Collection entries
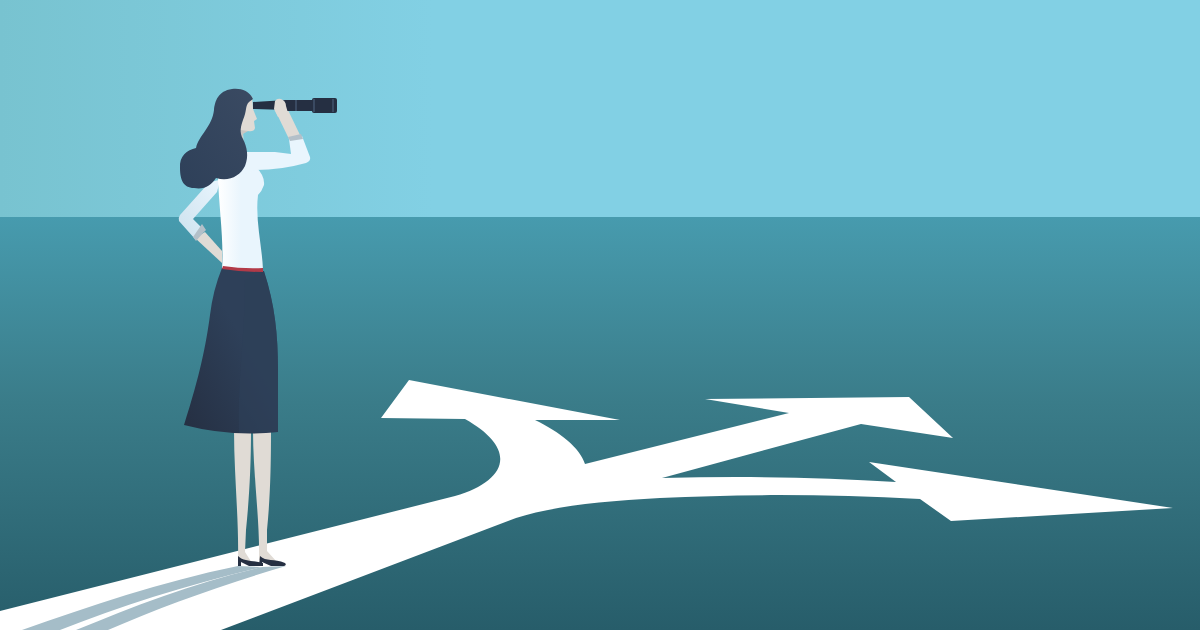
<!DOCTYPE html>
<html lang="en">
<head>
<meta charset="utf-8">
<title>Choosing a direction</title>
<style>
:root {
  --sky-left: #78c3d0;
  --sky: #82d0e4;
  --ground-top: #479bae;
  --ground-mid: #3a7c89;
  --ground-low: #275d6a;
  --path: #ffffff;
  --shadow: #a5bdc8;
  --ink: #2e4059;
  --ink-light: #3a4a62;
  --ink-dark: #252f42;
  --skin: #e0dbd5;
  --skin-shade: #c9c6c2;
  --shirt: #e9f5fd;
  --shirt-shade: #cde2ee;
  --cuff: #b3c0c9;
  --belt: #b23a48;
}
html, body { margin: 0; height: 100%; overflow: hidden; }
.scene { display: block; width: 1200px; height: 630px; }
.path { fill: var(--path); }
.shadow { fill: var(--shadow); }
.skin { fill: var(--skin); }
.skin-shade { fill: var(--skin-shade); }
.cuff { fill: var(--cuff); }
.belt { fill: var(--belt); }
.shoe, .scope { fill: var(--ink-dark); }
.scope-ring { fill: var(--ink-light); }
</style>
</head>
<body>
<svg class="scene" viewBox="0 0 1200 630" role="img" aria-label="A woman with a spyglass stands on a path that splits into three arrows">
  <defs>
    <linearGradient id="sky-fill">
      <stop offset="0" stop-color="var(--sky-left)"/>
      <stop offset=".36" stop-color="var(--sky)"/>
    </linearGradient>
    <linearGradient id="ground-fill" x2="0" y2="1">
      <stop offset="0" stop-color="var(--ground-top)"/>
      <stop offset=".45" stop-color="var(--ground-mid)"/>
      <stop offset="1" stop-color="var(--ground-low)"/>
    </linearGradient>
    <linearGradient id="skirt-fill" x1="0" y1="1" x2="1" y2="0">
      <stop offset="0" stop-color="var(--ink-dark)"/>
      <stop offset=".6" stop-color="var(--ink)"/>
    </linearGradient>
    <linearGradient id="hair-fill" x1="0" y1="1" x2="1" y2="0">
      <stop offset="0" stop-color="var(--ink)"/>
      <stop offset="1" stop-color="var(--ink-light)"/>
    </linearGradient>
    <linearGradient id="shirt-fill">
      <stop offset="0" stop-color="#fff"/>
      <stop offset=".5" stop-color="var(--shirt)"/>
    </linearGradient>
    <linearGradient id="sleeve-fill" x1="1" y1="0" x2="0" y2="1">
      <stop offset="0" stop-color="var(--shirt)"/>
      <stop offset="1" stop-color="var(--shirt-shade)"/>
    </linearGradient>
  </defs>

  <rect id="sky" width="1200" height="218" fill="url(#sky-fill)"/>
  <rect id="ground" y="217" width="1200" height="413" fill="url(#ground-fill)"/>

  <path id="forked-path" class="path" d="M0 611L455 496C506 481 520 450 465 419L381 418L409 380L620 420L535 420C560 432 580 448 585 464L789 413L705 399L909 397L953 438L861 424L662 478C740 476 820 477 896 482L869 462L1173 508L951 521L920 499C830 494 740 494 660 498C600 501 550 507 516 518L221 630H0Z"/>

  <g id="cast-shadow" class="shadow">
    <path d="M238 566L262 567C190 584 120 606 60 630H22C90 606 160 582 238 566Z"/>
    <path d="M262 567L286 566C225 584 160 607 108 630H76C134 606 196 582 262 567Z"/>
  </g>

  <g id="woman">
    <g id="legs">
      <path class="skin" d="M234 430H251C251 470 249 500 246 530L245 552L252 563L238 561C239 520 234 475 234 430Z"/>
      <path class="skin" d="M253 430H271C271 470 270 500 267 530L267 551L277 562L259 560C260 520 253 475 253 430Z"/>
      <path class="shoe" d="M238 556C244 562 252 560 263 563V566H249L241 562V566H238Z"/>
      <path class="shoe" d="M260 556C266 562 274 558 285 563Q287 565 284 566H271L262 562V566H259Z"/>
    </g>

    <g id="back-arm">
      <path class="skin" d="M195 238L205 232L222 251V263Z"/>
      <path d="M206 186Q213 180 220 180L217 192L193 219L204 230L195 239L179 221Q178 218 180 215Z" fill="url(#sleeve-fill)"/>
      <path class="cuff" d="M193 237L202 224L206 230L203 233L196 241Z"/>
    </g>

    <path id="blouse" d="M218 178L247 152L256 167Q265 176 264 185Q262 191 258 195C255 220 262 245 263 270H222C224 240 219 208 218 178Z" fill="url(#shirt-fill)"/>

    <g id="skirt">
      <path d="M222 268L264 271C275 305 278 335 278 370V432Q230 437 184 425C200 375 206 345 210 315Q213 290 222 268Z" fill="url(#skirt-fill)"/>
      <path d="M245 280C245 335 237 385 239 433L278 432V370C278 335 275 305 264 272Z" fill="var(--ink)" opacity=".6"/>
      <path class="belt" d="M223 266Q243 269 263 268V272Q242 272 222 269Z"/>
    </g>

    <path id="face" class="skin" d="M243 98L252 96L253 109L257 119L254 121L255 128Q254 132 248 131L243 132L244 150L236 148V105Z"/>
    <path class="skin-shade" d="M241 130L248 131L243 134L242 143L238 136Z"/>

    <g id="front-arm">
      <path d="M240 152H275L291 154L289 139L302 136L310 157Q311 161 306 163Q281 170 256 170L240 176Z" fill="var(--shirt)"/>
      <path class="skin" d="M275 110L287 108L300 135L289 139Z"/>
      <path class="cuff" d="M288 137L301 134L303 139L290 141Z"/>
    </g>

    <path id="hair" d="M253 99C249 90 240 88 232 89C218 91 215 101 214 110C212 127 199 135 196 148C187 150 179 156 180 168C180 179 183 188 194 188C205 190 211 185 216 178C229 182 240 176 245 166C249 156 247 147 243 139C239 132 241 126 243 120C247 111 245 106 249 102Z" fill="url(#hair-fill)"/>

    <g id="spyglass">
      <path class="scope" d="M253 102L286 100V110L253 109Z"/>
      <rect class="scope" x="285" y="100" width="30" height="11"/>
      <rect class="scope" x="312" y="98" width="25" height="15" rx="2"/>
      <path class="scope-ring" d="M295 100H297V111H295ZM313 99H315V112H313ZM332 99H334V112H332Z"/>
    </g>
    <path id="hand" class="skin" d="M275 101Q277 98 281 99Q286 101 286 106L288 113L278 117L274 109Z"/>
  </g>
</svg>
</body>
</html>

[PROBLEM STATEMENT]
Gather each line in the entries above where the string "scope" is found.

[PROBLEM SOLUTION]
.shoe, .scope { fill: var(--ink-dark); }
.scope-ring { fill: var(--ink-light); }
      <path class="scope" d="M253 102L286 100V110L253 109Z"/>
      <rect class="scope" x="285" y="100" width="30" height="11"/>
      <rect class="scope" x="312" y="98" width="25" height="15" rx="2"/>
      <path class="scope-ring" d="M295 100H297V111H295ZM313 99H315V112H313ZM332 99H334V112H332Z"/>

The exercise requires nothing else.